How to Explore, Share, and Act on Feedback – Part 1

Mother and Daughter Holding HandsMy mom recently told me something that my siblings and I did during a very difficult time in her life that apparently left more of an impression on her than it did me. She was in her room, and the five of us kids walked in together, lined up from the oldest, who was about 15 years old, to the youngest, who was 9. My mom looked at us all, wondering what was going on.

My sister, who was the oldest, spoke, “Mom, we’ve been talking, and we’ve decided that you need to go for a walk.”

This wasn’t exactly what my mom was expecting to hear, but she decided it was probably good advice. And she went for a walk.

How Do We React to Feedback?

As kids, we were giving my mom some feedback. She didn’t have to accept or act on it, but she did. In our personal and professional lives, we get feedback all the time. A lot of the feedback we receive is simple and really doesn’t require us to debate what to do with it. If somebody tells me I have spinach in my teeth, I will likely experience some slight embarrassment, be glad that they told me sooner than later, and try to fix the issue as quickly as possible.

On the other hand, if somebody tells me that I have no sense of style, a few things will probably go through my mind.

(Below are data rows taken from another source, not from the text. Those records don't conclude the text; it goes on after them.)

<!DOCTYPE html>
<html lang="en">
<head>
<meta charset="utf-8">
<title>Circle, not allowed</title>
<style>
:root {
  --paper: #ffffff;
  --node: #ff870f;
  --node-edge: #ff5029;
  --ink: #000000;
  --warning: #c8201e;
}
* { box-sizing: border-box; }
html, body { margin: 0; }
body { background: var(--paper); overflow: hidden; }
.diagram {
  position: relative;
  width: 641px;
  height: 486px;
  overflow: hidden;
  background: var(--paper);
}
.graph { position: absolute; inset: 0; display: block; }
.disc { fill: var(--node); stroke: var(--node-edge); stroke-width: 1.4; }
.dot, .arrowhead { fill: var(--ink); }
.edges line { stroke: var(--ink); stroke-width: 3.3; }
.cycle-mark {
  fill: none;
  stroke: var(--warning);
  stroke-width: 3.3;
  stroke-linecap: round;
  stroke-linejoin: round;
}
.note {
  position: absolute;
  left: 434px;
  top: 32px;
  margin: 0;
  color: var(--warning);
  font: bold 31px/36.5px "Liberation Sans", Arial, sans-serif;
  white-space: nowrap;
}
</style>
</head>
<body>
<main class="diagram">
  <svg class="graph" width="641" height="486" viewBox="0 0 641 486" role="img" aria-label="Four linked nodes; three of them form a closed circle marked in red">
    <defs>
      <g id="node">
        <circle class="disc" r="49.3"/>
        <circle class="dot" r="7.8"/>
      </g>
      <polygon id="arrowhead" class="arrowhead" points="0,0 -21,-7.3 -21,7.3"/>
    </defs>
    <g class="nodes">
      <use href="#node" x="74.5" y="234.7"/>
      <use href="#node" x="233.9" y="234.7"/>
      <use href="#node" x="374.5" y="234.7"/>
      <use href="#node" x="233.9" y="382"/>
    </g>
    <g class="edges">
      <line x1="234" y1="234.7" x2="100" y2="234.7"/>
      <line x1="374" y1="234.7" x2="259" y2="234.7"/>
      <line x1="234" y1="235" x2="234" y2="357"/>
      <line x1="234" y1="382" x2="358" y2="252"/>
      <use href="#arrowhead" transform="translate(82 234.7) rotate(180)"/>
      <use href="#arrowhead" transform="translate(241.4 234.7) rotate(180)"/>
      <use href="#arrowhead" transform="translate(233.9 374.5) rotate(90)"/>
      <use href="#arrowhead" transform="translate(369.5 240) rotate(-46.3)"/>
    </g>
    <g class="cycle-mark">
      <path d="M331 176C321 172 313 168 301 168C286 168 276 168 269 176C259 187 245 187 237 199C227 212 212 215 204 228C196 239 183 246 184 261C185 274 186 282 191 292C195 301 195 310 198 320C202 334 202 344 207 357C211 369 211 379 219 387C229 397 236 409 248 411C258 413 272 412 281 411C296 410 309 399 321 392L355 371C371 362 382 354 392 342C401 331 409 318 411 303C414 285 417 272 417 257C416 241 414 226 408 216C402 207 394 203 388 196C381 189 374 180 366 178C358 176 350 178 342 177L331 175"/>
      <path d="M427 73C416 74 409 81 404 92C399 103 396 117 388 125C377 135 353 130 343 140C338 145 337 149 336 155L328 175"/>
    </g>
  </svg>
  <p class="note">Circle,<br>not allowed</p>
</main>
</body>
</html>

  • Do I respect that person’s sense of style?
  • Do I think others share their opinion?
  • Is there really something wrong with my style, or is it just different from theirs?
  • Does my style fit well with a group of people different from the person who gave me the feedback?

Other things may cross my mind as well, but ultimately, I’m trying to decide what to do with the feedback.

Explore the Feedback

Approach professional feedback as a moment of exploration. You don’t have to agree with all of the feedback you receive, but don’t immediately disregard it either. Let it sit for a couple of days if necessary. Then consider the feedback alongside your current responsibilities and career aspirations. Consider what truth exists in the feedback. Even if you feel like you’ve been misunderstood or perceived incorrectly, that doesn’t change how others feel or perceive you. It may be beneficial to focus some effort on addressing the feedback so that others see you trying to act on an area they think needs to be addressed.

Consider Why it Was Given

Along those same lines, it is important to remember that the feedback says a lot about what matters to the person who gave the feedback. We all have different characteristics and physical traits about which comments can be made. However, people make comments based on what they themselves care about. It is always a good idea to think of the feedback as an opportunity to learn more about what matters to the feedback giver. In other words, feedback may tell you more about the person who gave it than it does about yourself.

You’re Not Alone

Having that framing in mind can make it a lot easier to seriously consider the feedback, without taking it personally. That puts you in a more objective mental frame of mind. Another point that can help you be more objective, is to also recognize that you are not the first person to receive constructive feedback or have a perceived deficiency addressed. Other people have probably received the same feedback that you did.

Hopefully, you get curious as you explore your feedback. Now, as you explore and consider professional feedback, pay particular attention to what may actually have an impact on your current role and future aspirations. Also remember that the feedback is a window into the values of the feedback giver, and that you’re not the first person to receive this feedback. That will make you more comfortable as you move to the next step, which is to share the feedback with others. We’ll address that topic further in Part II of this article.